When he heard that it was Jesus of Nazareth, Bartimaeus began to shout, Jesus,

         Son of David, have mercy on me   

The Bible is full of stories about people of courage and determination who refused to be silenced.

The story of Job is the story of a man struggling to make sense of his faith.

Job has suffered a series of misfortunes in life and looks to his friends for comfort.

However the insights they offer – that Job’s misfortunes are a punishment from God for Job’s misdeeds – bring Job little comfort.

Job does not pretend to be perfect but he does claim to have lived a good and godly life, a life undeserving of the misfortunes his friends believe God has inflicted upon him.

Job will not be silenced and such is the courage of his faith, his strong conviction in the justice of God, Job questions the wisdom of his friends.

Whatever else it does, the Christian faith invites our questioning, invites our wondering, encourages and even demands of us in all the opportunities and challenges of life, its days of success, its days of failure, its moments of joy, its times of tears, we continually question the promise and presence of God.

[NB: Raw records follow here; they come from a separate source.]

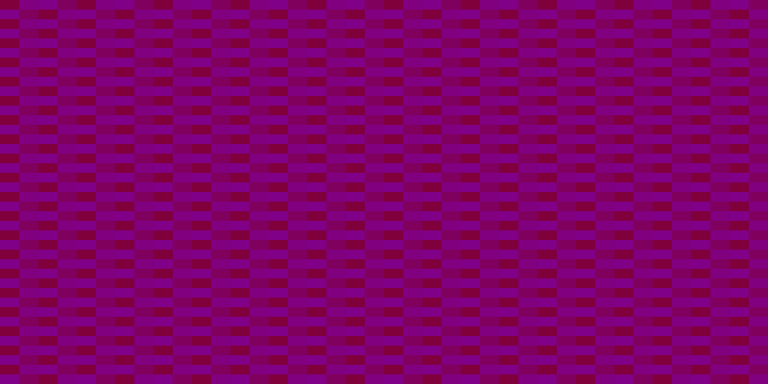
Give the GLSL for this pattern, as a Shadertoy shader.

```glsl
const vec2 REPEATS = vec2(10.0, 20.0);     // whole repeats across and down
const vec2 CELLS_PER_REPEAT = vec2(4.0, 2.0);
const float ROW_SHIFT = 2.0;               // cells between alternate rows
const float FIRST_CELL = 1.0;              // phase of the lowest row
const float RED = 0.502;
const vec4 BLUE_STEPS = vec4(0.50, 0.53, 0.37, 0.23);

// Flat colour of one cell; the pattern wraps in both directions
vec3 cellColor(vec2 cell) {
    float shift = ROW_SHIFT * mod(cell.y, CELLS_PER_REPEAT.y);
    float stepIndex = mod(cell.x + FIRST_CELL + shift, CELLS_PER_REPEAT.x);
    return vec3(RED, 0.0, BLUE_STEPS[int(stepIndex + 0.5)]);
}

void mainImage(out vec4 fragColor, in vec2 fragCoord) {
    vec2 cellCount = REPEATS * CELLS_PER_REPEAT;
    vec2 position = fragCoord / iResolution.xy * cellCount;
    vec2 pixelSize = cellCount / iResolution.xy;

    // Pixel coverage on either side of the nearest cell corner
    vec2 corner = floor(position + 0.5);
    vec2 coverage = clamp((position - corner) / pixelSize + 0.5, 0.0, 1.0);

    // Blend the four cells that meet at the corner
    vec3 lower = mix(cellColor(corner - 1.0),
                     cellColor(corner - vec2(0.0, 1.0)), coverage.x);
    vec3 upper = mix(cellColor(corner - vec2(1.0, 0.0)),
                     cellColor(corner), coverage.x);
    fragColor = vec4(mix(lower, upper, coverage.y), 1.0);
}
```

Far from being something set in stone, immovable, unchangeable, at its best faith brings us into a living encounter with the living God.

Yet don’t take my word for it, ask Bartimaeus.

Jesus and the disciples are on the final part of their journey from Galilee to Jerusalem and Mark reports they make one final stop in Jericho.

Leaving town with a large crowd they pass a blind beggar sitting at the roadside.

Bar – timaeus, that is, the son of Timaeus (like Mac – Donald, the son of Donald)  and hearing Jesus of Nazareth is passing, the son of Timaeus starts to create a fuss, pleading loudly for the Son of David to take pity on him.

The crowd tries to silence Bartimaeus but Bartimaeus will not be silenced and with courage and determination cries ever more loudly for the Son of David to take pity on him.

Mark’s narrative is dripping with irony because although he is blind, with the eyes of faith Jericho’s beggar has been able to see what others have not seen; that Jesus of Nazareth is the Son of David, Israel’s long awaited Messiah.

As the narrative unfolds we learn Jesus hears the blind man’s plea above the noise of the crowd and calls him to come forward.

With the crowd changing its tune and telling the beggar to cheer up and get up, Bartimaeus tosses aside the cloak he had probably been using to gather a few coins and makes his way to Jesus.

And Jesus asks him,

          What do you what me to do for you?

This was the same question Jesus asked James and John in the previous episode in the gospel.

Whereas they sought positions of privilege and power seated at Jesus’ side at the banquet in the kingdom of heaven, a request which provoked a furious reaction among the other disciples, Bartimaeus’ request is much humbler

Rabbi, I want to see.

The irony of the story is that blind Bartimaeus already sees what the sighted disciples could not see, the true nature of Jesus’ identity as the Son of God, and the story concludes with Jesus telling Bartimaeus his faith has healed him, the beggar regaining his sight and following Jesus along the road.

So who are the people with insight today, the people who see into the depth of the world’s opportunities and its need?

And who are the people today whose voices others would gladly silence?

And above the constant noise and chatter of social media, can we strain to hear the voices of those who speak truth to power and who offer not just a different but a better way for the world and its people.

Margaret Forrester, Robert Walker, Martin Luther and MalalaYousafzai soon to be the guest speaker at a Social Bite homelessness event at Edinburgh’s International Conference Centre ; from the evidence of the Biblical narrative to the heroes of history to people alive today, the transformation we seek for the world and its people, the gifts of education and new life, do not happen by accident but are brought about through the courage and determination of those who will not be silenced.

Now unto him who is able to do exceedingly abundantly above all that we ask or think according to the power that worketh in us, unto him be glory in the church by Christ Jesus throughout all ages, world without end, Amen